I acquired my first Elaphe quadrivirgata in 2005 as hatchlings. The male was very different to the female being a very red in his colouration whereas the female was brown. Adults also vary in colouration varying between dirty green & brown.
As they mature they undergo an ontogenetic colour/pattern change and develop four longitudinal stripes giving rise to their common name, the Japanese Fourlined Ratsnake*. The photo below shows the male whose red colouration has now faded and you can see evidence of the four stripes developing and the numerous cross-bands fading.
In 2006 I further added to my collection with a trio of young E. quadrivirgata of the melanistic phase. Melanistic Japanese Fourlined were once given subspecies status and were known as Elaphe quadrivirgata atra. Most often when keepers refer to these animals they still call them 'atra' to differentiate between the normal and melanistic phases. The pair of 'atra' were approx 90cm long when I acquired them and the single female was a lot smaller at approx 50cm. She was also an unusual grey colour. None of these proved to be a problem and started feeding without any hesitation.

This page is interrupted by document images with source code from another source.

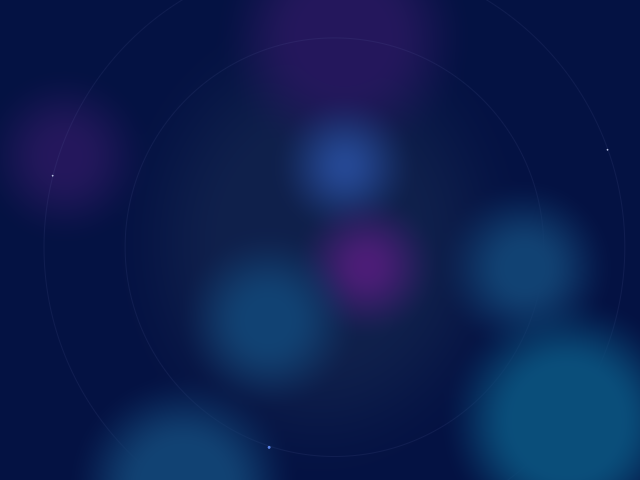
Write a Shadertoy shader that draws this background.

```glsl
// Deep navy backdrop with blurred discs of violet, blue and teal light.
// Each disc is a soft-edged distance field mixed over the base; two hairline
// orbits with small satellites lie between the violet and the cooler layers.

const vec3 NAVY = vec3(0.016, 0.070, 0.262);
const vec3 HAZE = vec3(0.060, 0.126, 0.296);
const vec3 VIOLET = vec3(0.140, 0.092, 0.360);
const vec3 MAGENTA = vec3(0.295, 0.115, 0.465);
const vec3 BLUE = vec3(0.145, 0.280, 0.575);
const vec3 OCEAN = vec3(0.068, 0.258, 0.450);
const vec3 TEAL = vec3(0.038, 0.305, 0.480);
const vec3 ORBIT_TINT = vec3(0.42, 0.46, 0.72);

// Lengths are in canvas heights, measured from the canvas centre.
const vec2 HAZE_CENTER = vec2(0.0, -0.005);
const vec2 HAZE_STRETCH = vec2(1.0, 0.87);
const float HAZE_RADIUS = 0.315;
const float HAZE_SOFTNESS = 0.13;

const vec2 ORBIT_CENTER = vec2(0.030, -0.015);
const float ORBIT_RADII[2] = float[](0.436, 0.605);
const float ORBIT_WIDTH = 0.0017;
const float ORBIT_OPACITY = 0.14;

// Disc layout: centre x, centre y, radius at half strength, softness.
const int DISC_COUNT = 8;
const int DISCS_BELOW_ORBITS = 2;
const vec4 DISCS[DISC_COUNT] = vec4[](
    vec4( 0.049,  0.422, 0.182, 0.090),
    vec4(-0.531,  0.174, 0.108, 0.080),
    vec4( 0.052,  0.155, 0.078, 0.077),
    vec4( 0.097, -0.054, 0.083, 0.077),
    vec4(-0.108, -0.168, 0.118, 0.077),
    vec4( 0.427, -0.059, 0.113, 0.077),
    vec4( 0.514, -0.377, 0.188, 0.080),
    vec4(-0.285, -0.516, 0.165, 0.080));
const vec3 DISC_COLORS[DISC_COUNT] = vec3[](
    VIOLET, VIOLET, BLUE, MAGENTA, OCEAN, OCEAN, TEAL, OCEAN);

// Satellites: centre x, centre y, radius.
const int SATELLITE_COUNT = 3;
const vec3 SATELLITES[SATELLITE_COUNT] = vec3[](
    vec3(-0.557,  0.134, 0.0018),
    vec3( 0.599,  0.188, 0.0018),
    vec3(-0.106, -0.432, 0.0030));
const vec3 SATELLITE_COLORS[SATELLITE_COUNT] = vec3[](
    vec3(0.72, 0.76, 0.88), vec3(0.72, 0.76, 0.88), vec3(0.36, 0.52, 0.92));

// Coverage of a disc whose edge fades over radius +- softness.
float softDisc(vec2 p, vec2 center, float radius, float softness) {
    float d = length(p - center);
    return 1.0 - smoothstep(radius - softness, radius + softness, d);
}

// Antialiased circle outline; lines thinner than a pixel fade instead.
float hairline(vec2 p, vec2 center, float radius, float width, float pixel) {
    float d = abs(length(p - center) - radius);
    float drawn = max(width, pixel);
    float cover = clamp((0.5 * drawn - d) / pixel + 0.5, 0.0, 1.0);
    return cover * width / drawn;
}

vec3 addDisc(vec3 color, vec2 p, int i) {
    vec4 disc = DISCS[i];
    return mix(color, DISC_COLORS[i], softDisc(p, disc.xy, disc.z, disc.w));
}

void mainImage(out vec4 fragColor, in vec2 fragCoord) {
    float pixel = 1.0 / iResolution.y;
    vec2 p = (fragCoord - 0.5 * iResolution.xy) * pixel;

    // Base and wide central haze
    float haze = softDisc((p - HAZE_CENTER) * HAZE_STRETCH, vec2(0.0),
                          HAZE_RADIUS, HAZE_SOFTNESS);
    vec3 color = mix(NAVY, HAZE, haze);

    // Violet discs
    for (int i = 0; i < DISCS_BELOW_ORBITS; i++) color = addDisc(color, p, i);

    // Orbits
    for (int i = 0; i < 2; i++) {
        float line = hairline(p, ORBIT_CENTER, ORBIT_RADII[i], ORBIT_WIDTH, pixel);
        color = mix(color, ORBIT_TINT, ORBIT_OPACITY * line);
    }

    // Blue, magenta and teal discs
    for (int i = DISCS_BELOW_ORBITS; i < DISC_COUNT; i++) color = addDisc(color, p, i);

    // Satellites
    for (int i = 0; i < SATELLITE_COUNT; i++) {
        vec3 s = SATELLITES[i];
        float cover = softDisc(p, s.xy, s.z, 0.6 * pixel);
        color = mix(color, SATELLITE_COLORS[i], cover);
    }

    fragColor = vec4(color, 1.0);
}
```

One very interesting observation with the melanistic phase is the presence of stripes when they are in slough as can be seen in the photo below. This is the 'grey' female and a photo of her sloughed skin again with evidence of the longitudinal stripes.

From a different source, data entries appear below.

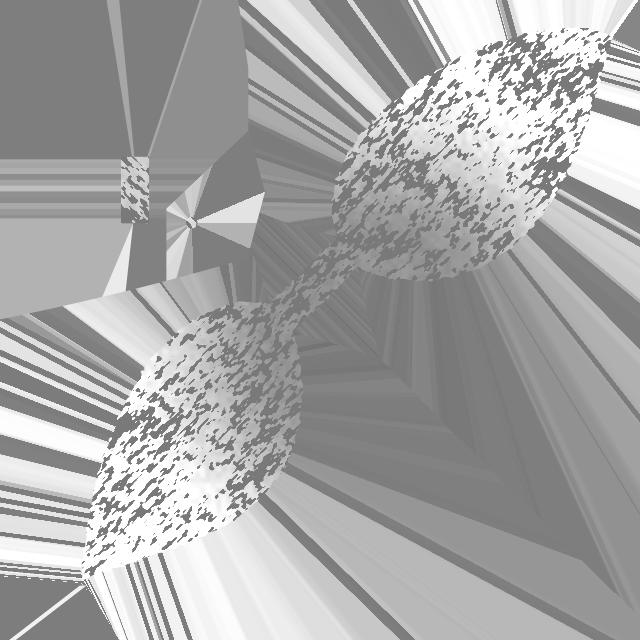
This background is drawn by a WebGL 1 fragment shader. Its source:

```glsl
precision highp float;
uniform vec2 u_resolution;

const float DARK = 0.505;
const float WHITE = 0.99;
const vec2 SHADE_CENTER = vec2(0.586, 0.479);
const vec2 SHADE_RANGE = vec2(0.12, 0.44);

// Leaf ends, and half width with two taper powers for each side
const vec2 UPPER_TIP = vec2(0.957, 0.941);
const vec2 UPPER_END = vec2(0.560, 0.583);
const vec3 UPPER_LEFT = vec3(0.156, 0.65, 0.40);
const vec3 UPPER_RIGHT = vec3(0.137, 1.15, 0.75);
const vec2 LOWER_TIP = vec2(0.126, 0.089);
const vec2 LOWER_END = vec2(0.449, 0.512);
const vec3 LOWER_RIGHT = vec3(0.1445, 1.30, 0.95);
const vec3 LOWER_LEFT = vec3(0.124, 1.00, 0.55);
const vec2 BRIDGE_A = vec2(0.436, 0.499);
const vec2 BRIDGE_B = vec2(0.553, 0.616);
const float BRIDGE_RADIUS = 0.028;
const vec2 FAN_CENTER = vec2(0.2995, 0.348);
const int SEGMENTS = 28;

float hash(vec2 p) {
  vec3 q = fract(p.xyx * 0.1031);
  q += dot(q, q.yzx + 33.33);
  return fract((q.x + q.y) * q.z);
}

float noise(vec2 p) {
  vec2 i = floor(p), f = fract(p);
  f *= f * (3.0 - 2.0 * f);
  return mix(mix(hash(i), hash(i + vec2(1, 0)), f.x),
             mix(hash(i + vec2(0, 1)), hash(i + vec2(1, 1)), f.x), f.y);
}

// Random bands with narrow soft joins
float bands(float x, float seed) {
  float i = floor(x);
  return mix(hash(vec2(i, seed)), hash(vec2(i + 1.0, seed)), smoothstep(0.8, 1.0, x - i));
}

float fill(float d) {
  return clamp(0.5 - d * min(u_resolution.x, u_resolution.y), 0.0, 1.0);
}

float shade(vec2 p) {
  return mix(DARK, WHITE, smoothstep(SHADE_RANGE.x, SHADE_RANGE.y, distance(p, SHADE_CENTER)));
}

float halfWidth(float s, vec3 k) {
  s = clamp(s, 0.00001, 0.99999);
  float m = k.y / (k.y + k.z);
  return k.x * pow(s / m, k.y) * pow((1.0 - s) / (1.0 - m), k.z);
}

float leafEdge(vec2 p, vec2 tip, vec2 end, vec3 plus, vec3 minus) {
  float len = distance(tip, end);
  vec2 axis = (end - tip) / len;
  float s = dot(p - tip, axis) / len;
  float v = dot(p - tip, vec2(axis.y, -axis.x));
  float w = v > 0.0 ? halfWidth(s, plus) : halfWidth(s, minus);
  return abs(v) - w + max(0.0, abs(s - 0.5) - 0.5) * len;
}

// nearest = distance, foot point, position along the outline
void nearestOnSide(vec2 p, vec2 tip, vec2 end, vec3 k, float side, float seed, inout vec4 nearest) {
  vec2 span = end - tip;
  vec2 normal = side * normalize(vec2(span.y, -span.x));
  vec2 a = tip;
  for (int i = 1; i <= SEGMENTS; i++) {
    float u = float(i) / float(SEGMENTS);
    float s = 0.5 - 0.5 * cos(3.14159 * u);
    vec2 b = tip + span * s + normal * halfWidth(s, k);
    float h = clamp(dot(p - a, b - a) / dot(b - a, b - a), 0.0, 1.0);
    vec2 foot = mix(a, b, h);
    float d = distance(p, foot);
    if (d < nearest.x) nearest = vec4(d, foot, seed + u + (h - 1.0) / float(SEGMENTS));
    a = b;
  }
}

float speckle(vec2 p, float light) {
  vec2 q = vec2(p.x + p.y, p.y - p.x) * vec2(48.0, 105.0);
  float n = 0.55 * noise(q) + 0.45 * noise(q * 2.3 + 7.0) + 0.3 * (noise(p * 15.0) - 0.5);
  light *= 0.94 + 0.1 * noise(p * 120.0);
  return mix(DARK - 0.03, light, smoothstep(0.41, 0.46, n));
}

// Corner panel, measured downward from the top
float cornerPanel(vec2 q) {
  float tone = mix(DARK - 0.01, 0.56, fill(0.314 - 0.335 * q.y - q.x));
  float row = 0.5 + 0.25 * bands(q.y * 110.0, 3.0) * (q.x < 0.2 ? 1.0 : 0.5);
  tone = mix(tone, row, fill(abs(q.y - 0.296) - 0.047));
  float below = q.y - 0.349;
  tone = mix(tone, DARK, fill(0.341 - q.y));
  tone = mix(tone, 0.70, fill(max(0.341 - q.y, q.x - 0.208 + 0.3 * below)));
  tone = mix(tone, 0.92, fill(max(-below, abs(q.x - 0.208 + 0.265 * below) - 0.155 * below)));
  float above = 0.245 - q.y;
  tone = mix(tone, 0.65, fill(max(-above, abs(q.x - 0.208 + 0.129 * above) - 0.002 - 0.032 * above)));
  tone = mix(tone, 0.66, fill(max(-above, abs(q.x - 0.314 + 0.335 * q.y) - 0.002)));
  tone = mix(tone, speckle(q, 0.82), fill(max(abs(q.x - 0.211) - 0.022, abs(q.y - 0.297) - 0.052)));
  // Faceted fan
  vec2 r = q - FAN_CENTER;
  float angle = degrees(atan(-r.y, r.x));
  float facet = 0.62 + 0.32 * bands(angle / 13.0, 9.0);
  facet = mix(facet, DARK - 0.01, step(-88.0, angle) * step(angle, 70.0));
  facet = mix(facet, 0.70, step(-24.0, angle) * step(angle, 0.0));
  facet = mix(facet, 0.89, step(0.0, angle) * step(angle, 23.0));
  facet = mix(facet, speckle(q, 0.9), fill(length(r) - 0.009));
  return mix(tone, facet, fill(max(0.26 - q.x, 0.326 - 0.95 * (q.x - 0.26) - q.y)));
}

void main() {
  vec2 p = gl_FragCoord.xy / u_resolution;
  // Rays carry the tone of the nearest outline point
  vec4 nearest = vec4(9.0);
  nearestOnSide(p, UPPER_TIP, UPPER_END, UPPER_LEFT, 1.0, 0.0, nearest);
  nearestOnSide(p, UPPER_TIP, UPPER_END, UPPER_RIGHT, -1.0, 2.0, nearest);
  nearestOnSide(p, LOWER_TIP, LOWER_END, LOWER_RIGHT, 1.0, 4.0, nearest);
  nearestOnSide(p, LOWER_TIP, LOWER_END, LOWER_LEFT, -1.0, 6.0, nearest);
  float h = clamp(dot(p - BRIDGE_A, BRIDGE_B - BRIDGE_A) / dot(BRIDGE_B - BRIDGE_A, BRIDGE_B - BRIDGE_A), 0.0, 1.0);
  vec2 foot = mix(BRIDGE_A, BRIDGE_B, h);
  float bridge = distance(p, foot) - BRIDGE_RADIUS;
  if (bridge < nearest.x) nearest = vec4(bridge, foot, 8.0 + 0.4 * h);
  float broad = bands(nearest.w * 31.0, 1.0), fine = bands(nearest.w * 97.0, 2.0);
  float gap = 1.0 - smoothstep(0.37, 0.41, 0.45 * broad + 0.55 * fine);
  gap = max(gap, 1.0 - step(0.002, fract(nearest.w)));
  float tone = mix(shade(nearest.yz) * (0.86 + 0.16 * broad), DARK, gap) + 0.05 * (fine - 0.5);
  // Pale sliver below the lower tip
  tone = mix(tone, 0.95, fill(max(p.y - 0.085, abs(p.y - 0.77 * p.x + 0.015) - 0.004)));

  // Speckled leaves and bridge
  float edge = min(leafEdge(p, UPPER_TIP, UPPER_END, UPPER_LEFT, UPPER_RIGHT),
                   leafEdge(p, LOWER_TIP, LOWER_END, LOWER_RIGHT, LOWER_LEFT));
  edge = min(edge, bridge) + 0.006 * (noise(p * 150.0) - 0.5);
  tone = mix(tone, speckle(p, max(shade(p) + 0.06, 0.59)), fill(edge));

  vec2 q = vec2(p.x, 1.0 - p.y);
  float right = min(0.372 + 0.15 * q.y, 0.388) + 0.026 * max(0.0, 1.0 - abs(q.y - 0.3) / 0.098);
  float bottom = 0.499 - 0.2 * q.x - 0.123 * q.x * q.x;
  tone = mix(tone, cornerPanel(q), fill(max(q.x - right, q.y - bottom)));
  gl_FragColor = vec4(vec3(clamp(tone, 0.0, 1.0)), 1.0);
}
```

I mentioned above about the variety in colour in the 'normal' phase as adults, this can be seen in the photo's below.
It is not frequently mentioned in literature, but Elaphe quadrivirgata can be cannibalistic as can be seen in the photo below. This is a pair of animals housed together and it is the female that is biting the male, otherwise one might think that this might be a copulatory bite. This occurred one week after the last feed, so the smell of mice cannot be the cause, therefore I concluded that the female was about to try
and have the male for dinner. The photo is blurred which you will have to excuse, as I wanted to record the moment but also had other things on my mind, like rescuing him from her jaws.

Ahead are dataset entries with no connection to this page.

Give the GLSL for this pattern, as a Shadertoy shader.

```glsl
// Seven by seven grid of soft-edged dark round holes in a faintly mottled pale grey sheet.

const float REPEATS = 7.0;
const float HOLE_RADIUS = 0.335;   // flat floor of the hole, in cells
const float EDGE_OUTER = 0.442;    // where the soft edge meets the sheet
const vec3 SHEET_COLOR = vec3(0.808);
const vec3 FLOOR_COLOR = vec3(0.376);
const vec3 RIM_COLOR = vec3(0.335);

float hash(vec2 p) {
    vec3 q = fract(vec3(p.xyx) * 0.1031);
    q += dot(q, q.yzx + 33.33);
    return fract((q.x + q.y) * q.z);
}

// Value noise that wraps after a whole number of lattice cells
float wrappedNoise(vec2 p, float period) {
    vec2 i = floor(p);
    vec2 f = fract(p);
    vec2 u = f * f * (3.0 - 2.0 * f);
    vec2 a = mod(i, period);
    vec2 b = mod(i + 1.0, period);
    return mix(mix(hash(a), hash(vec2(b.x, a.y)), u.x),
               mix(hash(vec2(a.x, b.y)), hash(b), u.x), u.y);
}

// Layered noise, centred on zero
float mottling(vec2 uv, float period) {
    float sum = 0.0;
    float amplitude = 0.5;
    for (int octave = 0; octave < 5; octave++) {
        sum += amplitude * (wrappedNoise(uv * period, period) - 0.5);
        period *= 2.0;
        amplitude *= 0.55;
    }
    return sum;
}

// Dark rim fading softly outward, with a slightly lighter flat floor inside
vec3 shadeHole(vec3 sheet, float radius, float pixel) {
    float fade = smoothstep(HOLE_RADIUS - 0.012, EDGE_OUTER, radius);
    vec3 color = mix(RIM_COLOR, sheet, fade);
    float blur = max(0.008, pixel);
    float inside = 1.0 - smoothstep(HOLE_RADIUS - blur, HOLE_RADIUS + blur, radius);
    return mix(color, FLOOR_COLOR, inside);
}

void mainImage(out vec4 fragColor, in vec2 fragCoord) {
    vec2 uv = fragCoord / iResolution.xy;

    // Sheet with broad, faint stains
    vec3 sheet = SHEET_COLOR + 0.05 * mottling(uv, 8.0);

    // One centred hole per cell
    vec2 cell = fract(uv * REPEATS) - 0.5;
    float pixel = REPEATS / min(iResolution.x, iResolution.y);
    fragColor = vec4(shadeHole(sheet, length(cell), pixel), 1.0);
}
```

A short breeding account.
One week after brumation at 8-10C from late November to early February, the pair where introduced to one another. Courtship and copulation occurred pretty soon after the pair were introduced.
Ovipostion occurred 4-5 weeks after mating and the clutch contained three eggs, more usually 8-12 are laid by this species. I wasn't disappointed, even though two of the three eggs appeared to be infertile as everything went without complications.
The eggs were incubated on damp sphagnum moss and 48 days later one healthy hatchling hatched from the good egg, the other two did prove to be infertile as was suspected when she laid them.